Communication is made through a series of “dits” and “dahs” as they’re called. Rogner says the music comes out in some of the operators because there is a rhythm to it. “Once you learn the combination of it, you can grab a cup of coffee with your left hand and tap out to a person that may be a thousand miles away or across the street.”

Long relishes the nostalgia of it. “Morse Code has been around for over 150 years starting with telegraphs back in the 1800s. It’s a simple, fun way to contact people around the world.”

Long also feels a connection to his family’s past when he taps away. “Decades ago my grandfather practiced telegraphy when he worked for Grand Trunk Western in the 50s and 60s.”

Rogner appreciates the history of his hobby and has a collection of vintage telegraphs from around the world.
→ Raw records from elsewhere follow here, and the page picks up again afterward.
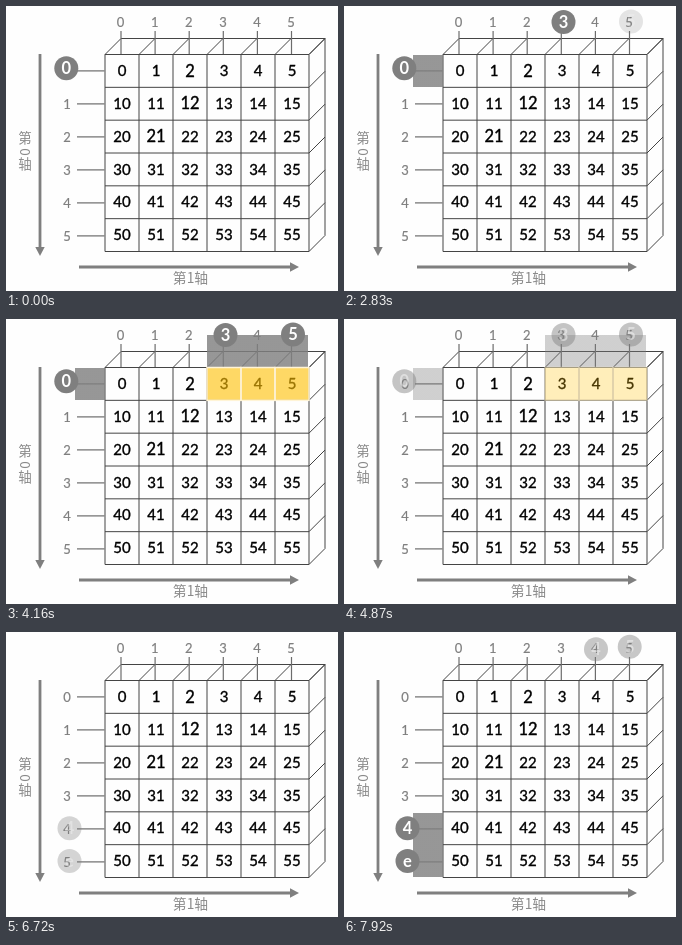
These frames come from a looping animation (332 px wide and 285 px high, 8000 ms). An HTML page with a canvas:

```html
<!DOCTYPE html>
<html lang="zh">
<head>
<meta charset="utf-8">
<title>Array slicing</title>
<style>
html, body { margin: 0; width: 100%; height: 100%; overflow: hidden; background: #fefefe; }
canvas { display: block; width: 332px; height: 285px; }
</style>
</head>
<body>
<canvas id="stage"></canvas>
<script>
const W = 332, H = 285, LOOP = 8000;
const LEFT = 99, TOP = 48.5, CW = 34, CH = 197 / 6, N = 6;
const DX = 16, DY = -16;
const PAPER = '#fefefe', GREY = '#7f7f7f', PALE = '#8a8a8a', INK = '#444', TICK = '#6c6c6c';
const DIGITS = 'Lato, "Open Sans", sans-serif';
const HAN = '"Noto Sans CJK SC", "Noto Sans CJK", sans-serif';

const canvas = document.getElementById('stage');
const ctx = canvas.getContext('2d');
const dpr = window.devicePixelRatio || 1;
canvas.width = W * dpr;
canvas.height = H * dpr;

const colX = i => LEFT + i * CW;
const rowY = i => TOP + i * CH;

// Value of the last [time, value] key reached.
function hold(t, keys) {
  let v = 0;
  for (const [at, value] of keys) if (t >= at) v = value;
  return v;
}

function text(s, x, y, size, color, { weight = 400, family = DIGITS, heft = 0 } = {}) {
  ctx.font = `${weight} ${size}px ${family}`;
  ctx.fillStyle = color;
  ctx.textAlign = 'center';
  ctx.textBaseline = 'alphabetic';
  ctx.fillText(s, x, y + size * 0.36);
  if (heft) {
    ctx.strokeStyle = color;
    ctx.lineWidth = heft;
    ctx.strokeText(s, x, y + size * 0.36);
  }
}

function line(x1, y1, x2, y2, color = INK, width = 1) {
  ctx.strokeStyle = color;
  ctx.lineWidth = width;
  ctx.beginPath();
  ctx.moveTo(x1, y1);
  ctx.lineTo(x2, y2);
  ctx.stroke();
}

function arrow(x, y, length, angle) {
  ctx.save();
  ctx.translate(x, y);
  ctx.rotate(angle);
  line(0, 0, length - 7, 0, GREY, 2.8);
  ctx.fillStyle = GREY;
  ctx.beginPath();
  ctx.moveTo(length - 9, -4.7);
  ctx.lineTo(length, 0);
  ctx.lineTo(length - 9, 4.7);
  ctx.fill();
  ctx.restore();
}

function cube() {
  const right = colX(N), bottom = rowY(N);
  for (let i = 0; i <= N; i++) {
    const x = colX(i), y = rowY(i);
    line(x, TOP, x, bottom);
    line(LEFT, y, right, y);
    line(x, TOP, x + DX, TOP + DY);
    line(right, y, right + DX, y + DY);
  }
  line(LEFT + DX, TOP + DY, right + DX, TOP + DY);
  line(right + DX, TOP + DY, right + DX, bottom + DY);

  for (let r = 0; r < N; r++) {
    for (let c = 0; c < N; c++) {
      const n = r * 10 + c;
      const big = n === 2 || n === 12 || n === 21;
      text(String(n), colX(c + 0.5), rowY(r + 0.5) - 0.3, big ? 16.5 : 15, '#000', { heft: 0.35 });
    }
  }
}

function axes() {
  for (let i = 0; i < N; i++) {
    const x = 115 + i * 34.1, y = 64.9 + i * 33;
    line(x, 25, x, 48, TICK, 1.2);
    line(71, y, 98.5, y, TICK, 1.2);
    text(i, x - 0.4, 16, 13, GREY, { heft: 0.2 });
    text(i, 61, y + 0.9, 13, GREY, { heft: 0.2 });
  }
  arrow(34, 48, 202, Math.PI / 2);
  arrow(73, 261, 220, 0);
  const han = { weight: 300, family: HAN };
  text('第1轴', 184.5, 272, 13.8, PALE, han);

  // Vertical setting: upright Han, sideways digit.
  text('第', 19, 132.5, 13.5, PALE, han);
  text('轴', 19, 158.5, 13.5, PALE, han);
  ctx.save();
  ctx.translate(19, 146);
  ctx.rotate(Math.PI / 2);
  text('0', 0, 0, 13.5, PALE, han);
  ctx.restore();
}

// Soft-edged reveal from the left, or from the top when down is set.
function wipe(x, y, w, h, p, alpha = 1, down = false) {
  if (!p || !alpha) return;
  const soft = 0.25;
  const front = p * (1 + soft), tail = front - soft;
  const at = k => down ? [x, y + h * k] : [x + w * k, y];
  const g = ctx.createLinearGradient(...at(tail), ...at(front));
  g.addColorStop(0, 'rgba(128,128,128,.82)');
  g.addColorStop(1, 'rgba(128,128,128,0)');
  ctx.globalAlpha = alpha;
  ctx.fillStyle = g;
  ctx.fillRect(x, y, w, h);
  ctx.globalAlpha = 1;
}

// Yellow cells whose pale borders cover the grid lines.
function highlight(row, from, to, alpha) {
  if (!alpha) return;
  ctx.globalAlpha = alpha;
  for (let c = from; c <= to; c++) {
    ctx.fillStyle = 'rgba(255,192,0,.6)';
    ctx.fillRect(colX(c), rowY(row), CW, CH);
  }
  ctx.strokeStyle = '#fff4d6';
  ctx.lineWidth = 1.5;
  for (let c = from; c <= to; c++) ctx.strokeRect(colX(c), rowY(row), CW, CH);
  ctx.globalAlpha = 1;
}

function badge(s, x, y, alpha) {
  if (!alpha) return;
  ctx.globalAlpha = alpha;
  ctx.fillStyle = GREY;
  ctx.beginPath();
  ctx.arc(x, y, 12, 0, Math.PI * 2);
  ctx.fill();
  text(s, x, y, 16.5, '#fff', { weight: 700 });
  ctx.globalAlpha = 1;
}

function draw(t) {
  ctx.setTransform(dpr, 0, 0, dpr, 0, 0);
  ctx.fillStyle = PAPER;
  ctx.fillRect(0, 0, W, H);
  cube();
  axes();

  const out = hold(t, [[0, 1], [4720, 0.75], [4870, 0.45], [4990, 0.2], [5140, 0]]);
  const three = hold(t, [[1850, 0.27], [1970, 0.5], [2120, 0.75], [2250, 1]]);
  const five = hold(t, [[2830, 0.2], [2950, 0.45], [3100, 0.7], [3220, 0.95], [3370, 1]]);
  const rowWipe = hold(t, [[120, 0.33], [240, 0.67], [360, 1]]);
  const colWipe = hold(t, [[3370, 0.25], [3490, 0.5], [3610, 0.75], [3740, 1]]);
  const cells = hold(t, [[3740, 0.2], [3880, 0.5], [4010, 0.8], [4160, 1]]);
  const rows = hold(t, [[6720, 0.33], [6870, 0.55], [7020, 0.8], [7140, 1]]);
  const rowsWipe = hold(t, [[7140, 0.25], [7260, 0.5], [7410, 0.75], [7530, 1]]);
  const cols = hold(t, [[7800, 0.2], [7920, 0.43]]);

  wipe(69, 49, 30, 32, rowWipe, out);
  wipe(201, 16, 101, 32, colWipe, out);
  highlight(0, 3, 5, cells * out);
  badge('0', 60.3, 62.3, out);
  badge('3', 219.5, 16, three * out);
  badge('5', 287, 15.5, five * out);

  wipe(69, 181, 30, 64, rowsWipe, 1, true);
  badge('4', 63.5, 196.3, rows);
  badge('e', 63.5, 229, rows);
  badge('4', 252, 17.3, cols);
  badge('5', 285.7, 14.7, cols);
}

const start = performance.now();
function tick() {
  draw((performance.now() - start) % LOOP);
  requestAnimationFrame(tick);
}
tick();
</script>
</body>
</html>
```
Many still work to this day.

Ken Rogner shows Jay Farlow a vintage telegraph key still in mint condition.

Rogner estimates there are over a million ham operators in the world and you can always find a conversation. “It can be late at night, early in the morning, or any time during the day. There are ham operators on all the time.”

Once you try Morse Code, many are hooked for life. “I’ve been a ham since 1978,” Rogner says with a smile. “That’s a long time, but I’m not tired of it at all. It’s always a lot of fun.”

Long agrees. “Oh gosh. It’s cool. It’s pretty cool.”

If you’re interested in learning more about ham radio or getting involved, Jay Farlow, Volunteer Public Information Officer for the National Association for Amateur Radio suggests checking out the Fort Wayne Radio Club website which has a wealth of information, or the national organization of ham radio operators, ARRL which has everything anyone would want to know about the hobby.

Farlow provided some of the video for this Positively Fort Wayne story.